Some unusual things have happened in my writing world recently, and no, I’m not talking about two giveaways on my cheap-o blog. In the order of their occurrence:
1. I was asked for my thoughts on e-publishing for an article for the New York Times (International Ed.), and I learnt from the journalist that I was one of the few positively disposed towards this phenomenon. Yes, I agree there is a lot of crap, but as I’ve said before, e-publishing is, at least in part, an organic response to the systemic exclusion of certain types of writing from mainstream publishing. I’m curious to see to see what the article has to say (I’ll link once it is published).

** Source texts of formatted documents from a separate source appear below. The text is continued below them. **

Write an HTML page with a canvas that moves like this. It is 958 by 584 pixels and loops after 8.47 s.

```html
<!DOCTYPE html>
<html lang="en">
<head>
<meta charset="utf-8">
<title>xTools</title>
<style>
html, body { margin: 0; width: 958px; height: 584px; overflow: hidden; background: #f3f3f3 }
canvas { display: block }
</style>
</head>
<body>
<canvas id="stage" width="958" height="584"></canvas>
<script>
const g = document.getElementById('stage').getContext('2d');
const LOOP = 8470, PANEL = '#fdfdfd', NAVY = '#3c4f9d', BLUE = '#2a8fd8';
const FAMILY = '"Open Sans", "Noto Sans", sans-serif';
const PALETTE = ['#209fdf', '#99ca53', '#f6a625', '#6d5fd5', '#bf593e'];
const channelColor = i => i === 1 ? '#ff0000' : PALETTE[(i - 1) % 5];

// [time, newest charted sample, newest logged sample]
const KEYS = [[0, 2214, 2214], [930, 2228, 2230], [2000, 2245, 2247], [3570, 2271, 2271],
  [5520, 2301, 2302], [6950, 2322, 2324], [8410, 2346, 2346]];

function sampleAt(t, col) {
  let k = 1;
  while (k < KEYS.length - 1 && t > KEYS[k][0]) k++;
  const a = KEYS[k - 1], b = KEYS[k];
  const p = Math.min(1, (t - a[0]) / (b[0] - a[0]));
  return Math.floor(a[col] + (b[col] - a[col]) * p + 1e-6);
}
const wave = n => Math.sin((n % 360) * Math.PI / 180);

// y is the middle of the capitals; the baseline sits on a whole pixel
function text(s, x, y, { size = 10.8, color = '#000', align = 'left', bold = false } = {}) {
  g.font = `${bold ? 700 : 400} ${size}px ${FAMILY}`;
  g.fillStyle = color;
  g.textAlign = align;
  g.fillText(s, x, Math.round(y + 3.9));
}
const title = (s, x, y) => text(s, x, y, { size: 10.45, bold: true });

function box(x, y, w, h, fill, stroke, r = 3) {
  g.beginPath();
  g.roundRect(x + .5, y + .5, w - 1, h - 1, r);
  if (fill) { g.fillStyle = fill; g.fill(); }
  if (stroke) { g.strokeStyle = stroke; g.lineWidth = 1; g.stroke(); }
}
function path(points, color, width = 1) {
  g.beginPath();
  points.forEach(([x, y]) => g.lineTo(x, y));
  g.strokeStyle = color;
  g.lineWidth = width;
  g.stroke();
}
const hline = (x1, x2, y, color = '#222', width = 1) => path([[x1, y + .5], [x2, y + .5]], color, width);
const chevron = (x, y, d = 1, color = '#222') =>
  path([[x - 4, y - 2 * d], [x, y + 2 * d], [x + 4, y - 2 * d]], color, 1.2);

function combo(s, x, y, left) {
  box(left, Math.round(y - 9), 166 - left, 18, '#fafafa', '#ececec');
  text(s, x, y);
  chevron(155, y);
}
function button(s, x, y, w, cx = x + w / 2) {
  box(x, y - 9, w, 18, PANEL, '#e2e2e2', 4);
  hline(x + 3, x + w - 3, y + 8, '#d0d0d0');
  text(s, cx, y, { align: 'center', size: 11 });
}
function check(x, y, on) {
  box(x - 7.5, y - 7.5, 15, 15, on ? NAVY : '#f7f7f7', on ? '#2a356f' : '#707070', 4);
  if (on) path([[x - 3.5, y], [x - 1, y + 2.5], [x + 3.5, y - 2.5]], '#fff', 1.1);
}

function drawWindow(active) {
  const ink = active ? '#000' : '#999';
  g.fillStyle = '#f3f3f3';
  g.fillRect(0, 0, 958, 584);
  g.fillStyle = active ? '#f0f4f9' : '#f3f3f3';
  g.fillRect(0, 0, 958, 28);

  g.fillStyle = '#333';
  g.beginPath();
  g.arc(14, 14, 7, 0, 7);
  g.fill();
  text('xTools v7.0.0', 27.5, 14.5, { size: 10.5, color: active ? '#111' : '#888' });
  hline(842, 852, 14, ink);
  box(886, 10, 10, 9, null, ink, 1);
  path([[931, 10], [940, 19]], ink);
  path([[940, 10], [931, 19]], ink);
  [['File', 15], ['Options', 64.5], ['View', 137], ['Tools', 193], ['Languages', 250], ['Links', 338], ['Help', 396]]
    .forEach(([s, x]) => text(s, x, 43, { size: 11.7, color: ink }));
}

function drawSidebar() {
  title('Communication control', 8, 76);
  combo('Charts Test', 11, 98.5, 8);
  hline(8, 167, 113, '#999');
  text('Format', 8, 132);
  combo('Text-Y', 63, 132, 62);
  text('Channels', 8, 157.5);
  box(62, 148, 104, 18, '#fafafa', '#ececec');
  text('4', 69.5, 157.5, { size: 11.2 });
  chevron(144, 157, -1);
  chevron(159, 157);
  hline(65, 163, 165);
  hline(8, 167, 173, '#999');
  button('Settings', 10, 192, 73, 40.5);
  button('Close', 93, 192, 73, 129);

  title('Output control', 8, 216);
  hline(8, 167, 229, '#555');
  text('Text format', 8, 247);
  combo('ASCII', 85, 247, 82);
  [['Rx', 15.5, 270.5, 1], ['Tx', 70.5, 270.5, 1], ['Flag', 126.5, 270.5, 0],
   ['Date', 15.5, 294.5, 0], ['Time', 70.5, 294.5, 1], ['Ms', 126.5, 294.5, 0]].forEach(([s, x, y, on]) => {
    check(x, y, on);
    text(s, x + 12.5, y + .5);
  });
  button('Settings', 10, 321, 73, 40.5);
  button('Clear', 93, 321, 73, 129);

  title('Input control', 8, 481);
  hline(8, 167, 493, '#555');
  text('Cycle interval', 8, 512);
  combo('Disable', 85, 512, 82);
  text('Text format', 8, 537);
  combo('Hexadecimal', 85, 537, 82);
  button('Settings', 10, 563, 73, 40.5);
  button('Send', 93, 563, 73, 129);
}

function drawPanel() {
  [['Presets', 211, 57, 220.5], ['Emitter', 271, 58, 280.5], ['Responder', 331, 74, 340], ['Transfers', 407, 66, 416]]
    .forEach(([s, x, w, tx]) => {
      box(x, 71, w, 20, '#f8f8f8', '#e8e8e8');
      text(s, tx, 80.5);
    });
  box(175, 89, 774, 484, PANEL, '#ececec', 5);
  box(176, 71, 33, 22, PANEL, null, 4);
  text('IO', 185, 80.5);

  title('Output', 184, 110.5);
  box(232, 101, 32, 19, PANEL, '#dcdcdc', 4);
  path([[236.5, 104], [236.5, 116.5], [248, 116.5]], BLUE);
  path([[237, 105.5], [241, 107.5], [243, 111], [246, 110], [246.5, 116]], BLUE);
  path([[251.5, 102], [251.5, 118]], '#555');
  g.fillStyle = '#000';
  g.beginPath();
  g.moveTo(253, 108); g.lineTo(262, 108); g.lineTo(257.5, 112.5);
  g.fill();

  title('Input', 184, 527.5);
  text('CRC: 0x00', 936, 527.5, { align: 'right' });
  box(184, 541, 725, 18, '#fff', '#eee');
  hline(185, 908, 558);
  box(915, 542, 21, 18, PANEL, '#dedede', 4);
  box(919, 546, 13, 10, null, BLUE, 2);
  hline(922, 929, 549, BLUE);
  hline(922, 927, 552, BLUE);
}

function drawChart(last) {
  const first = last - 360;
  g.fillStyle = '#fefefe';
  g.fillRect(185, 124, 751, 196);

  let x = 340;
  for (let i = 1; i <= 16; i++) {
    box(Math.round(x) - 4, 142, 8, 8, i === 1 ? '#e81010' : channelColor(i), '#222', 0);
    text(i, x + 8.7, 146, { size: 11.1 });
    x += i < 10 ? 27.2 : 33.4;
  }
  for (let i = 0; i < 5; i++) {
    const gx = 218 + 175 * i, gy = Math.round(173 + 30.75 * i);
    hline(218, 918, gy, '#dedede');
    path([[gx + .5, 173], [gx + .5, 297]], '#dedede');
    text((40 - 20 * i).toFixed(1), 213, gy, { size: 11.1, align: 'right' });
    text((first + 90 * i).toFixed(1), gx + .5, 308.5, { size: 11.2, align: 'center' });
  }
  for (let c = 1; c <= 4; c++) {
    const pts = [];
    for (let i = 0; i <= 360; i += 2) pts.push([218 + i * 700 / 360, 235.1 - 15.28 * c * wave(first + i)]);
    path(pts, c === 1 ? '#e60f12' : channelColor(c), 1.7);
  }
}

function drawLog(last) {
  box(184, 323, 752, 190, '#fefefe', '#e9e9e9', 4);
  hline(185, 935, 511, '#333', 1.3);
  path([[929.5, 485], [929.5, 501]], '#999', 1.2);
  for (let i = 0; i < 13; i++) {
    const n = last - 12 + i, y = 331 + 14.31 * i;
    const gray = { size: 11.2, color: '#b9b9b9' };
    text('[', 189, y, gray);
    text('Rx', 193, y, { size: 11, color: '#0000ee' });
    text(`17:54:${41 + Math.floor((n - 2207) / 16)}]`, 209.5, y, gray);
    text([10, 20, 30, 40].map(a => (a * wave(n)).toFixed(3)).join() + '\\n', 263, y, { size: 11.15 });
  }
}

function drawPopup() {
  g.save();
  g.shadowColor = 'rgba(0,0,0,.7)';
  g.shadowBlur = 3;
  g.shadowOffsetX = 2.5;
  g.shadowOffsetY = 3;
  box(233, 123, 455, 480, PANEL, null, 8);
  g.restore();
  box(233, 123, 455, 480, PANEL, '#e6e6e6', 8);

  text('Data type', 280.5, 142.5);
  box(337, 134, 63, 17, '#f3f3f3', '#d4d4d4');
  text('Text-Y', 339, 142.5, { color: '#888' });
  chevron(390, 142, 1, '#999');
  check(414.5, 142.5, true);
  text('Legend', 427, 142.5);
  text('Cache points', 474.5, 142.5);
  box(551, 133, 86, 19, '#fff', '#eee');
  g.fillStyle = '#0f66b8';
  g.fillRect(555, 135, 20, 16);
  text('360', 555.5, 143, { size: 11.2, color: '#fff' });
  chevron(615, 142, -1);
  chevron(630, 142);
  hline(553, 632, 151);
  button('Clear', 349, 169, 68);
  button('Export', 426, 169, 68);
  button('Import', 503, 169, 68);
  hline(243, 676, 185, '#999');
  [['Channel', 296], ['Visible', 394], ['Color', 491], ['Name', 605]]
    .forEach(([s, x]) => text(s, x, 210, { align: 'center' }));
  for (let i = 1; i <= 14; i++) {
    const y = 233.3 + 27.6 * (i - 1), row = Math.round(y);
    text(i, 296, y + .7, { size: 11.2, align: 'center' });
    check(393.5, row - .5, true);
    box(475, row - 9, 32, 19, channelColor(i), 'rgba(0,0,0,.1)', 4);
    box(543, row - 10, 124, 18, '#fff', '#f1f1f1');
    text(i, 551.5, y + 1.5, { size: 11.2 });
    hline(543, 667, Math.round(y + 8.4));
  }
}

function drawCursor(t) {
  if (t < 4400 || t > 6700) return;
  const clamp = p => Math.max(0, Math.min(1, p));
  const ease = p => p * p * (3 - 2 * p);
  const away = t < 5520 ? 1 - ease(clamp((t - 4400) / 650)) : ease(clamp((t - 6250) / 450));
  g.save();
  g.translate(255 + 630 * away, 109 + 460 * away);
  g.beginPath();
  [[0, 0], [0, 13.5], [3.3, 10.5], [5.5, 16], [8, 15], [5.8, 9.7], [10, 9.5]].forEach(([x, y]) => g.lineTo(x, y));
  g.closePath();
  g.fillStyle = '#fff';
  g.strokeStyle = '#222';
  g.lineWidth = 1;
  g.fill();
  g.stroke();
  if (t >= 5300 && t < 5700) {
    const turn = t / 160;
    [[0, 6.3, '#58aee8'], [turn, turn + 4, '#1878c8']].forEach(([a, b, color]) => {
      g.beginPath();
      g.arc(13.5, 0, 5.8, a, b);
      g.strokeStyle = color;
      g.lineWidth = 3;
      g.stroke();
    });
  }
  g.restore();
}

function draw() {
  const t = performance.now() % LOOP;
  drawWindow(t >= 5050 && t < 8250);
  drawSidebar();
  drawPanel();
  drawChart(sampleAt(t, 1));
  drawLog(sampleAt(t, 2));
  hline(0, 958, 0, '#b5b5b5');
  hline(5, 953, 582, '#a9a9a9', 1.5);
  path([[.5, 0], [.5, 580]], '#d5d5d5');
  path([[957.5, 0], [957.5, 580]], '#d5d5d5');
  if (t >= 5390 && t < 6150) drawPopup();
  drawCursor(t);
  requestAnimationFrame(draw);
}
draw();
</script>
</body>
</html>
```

2. An interesting essay called “Defining Indo-Canadian writing” published in Maple Tree Literary Supplement postulates that Indo-Canadian writing reflects India itself in its diversity and range, and hence cannot/ought not be labelled. Like I said, interesting. I was interviewed for this piece, and–I cannot be nonchalant about this–the writer said I LOOK LIKE AN INDIAN AUDREY HEPBURN.
The bits not about me are very accurate, though.
3. I’m featured on Carina’s great series on the early reading influences and experiences of different bloggers, Reading Roots. Thank you, Carina! Sample Q&A:
How have your reading tastes developed from childhood until now? What were the phases that you went through along the way?
I grew up in India, and there just wasn’t any Indian children’s
fiction back then. As a very young child, I read mostly British books, and I pretty much memorized Enid Blyton’s entire oeuvre. Naughty Amelia Jane! Mr. Muddle Meddles! Mr. Pink-Whistle! I also remember a lot of weird Russian pop-up books–India and Russia had a thing going back in the eighties.
If you have children, how did you encourage them (or how are you encouraging them) to become readers? If you do not have children of your own, what do you think is the most important thing to focus on in order to promote reading in the coming generations?
My three-year-old son [now four!] is adept at twitching books out of my hand while whining “Mommy, stop reading.” He thinks of books as competition for my attention, and he’s quite right. I mean, I took books to the hospital when I was in labor.
Seriously: I think he’s absorbed the value I place on reading. He has quite a large book collection already, and of course, I read to him everyday. I also make up stories about characters I love–he knows about Tintin and Sherlock Holmes and [Just] William, for instance. I think it’ll be hard for him not to be a reader, unless he does it as a conscious act of rebellion. *Shudder*
Please pop over to Reading Through Life to learn more about my gory addiction to books and my family’s consequent travails. And do check out Carina’s thoughtful blog too!
4. I’m hopeless at challenges, read-a-thons, memes, awards and readalongs, and most of all, I’m really
lazy inept at visiting other blogs and posting comments. I’ve resolved to stop being so witless when it comes to actively engaging with the blogosphere; henceforth, I’m going visit 2 (new) blogs a week, and comment when I like the content. And start a blogroll for the good stuff. Suggestions are solicited.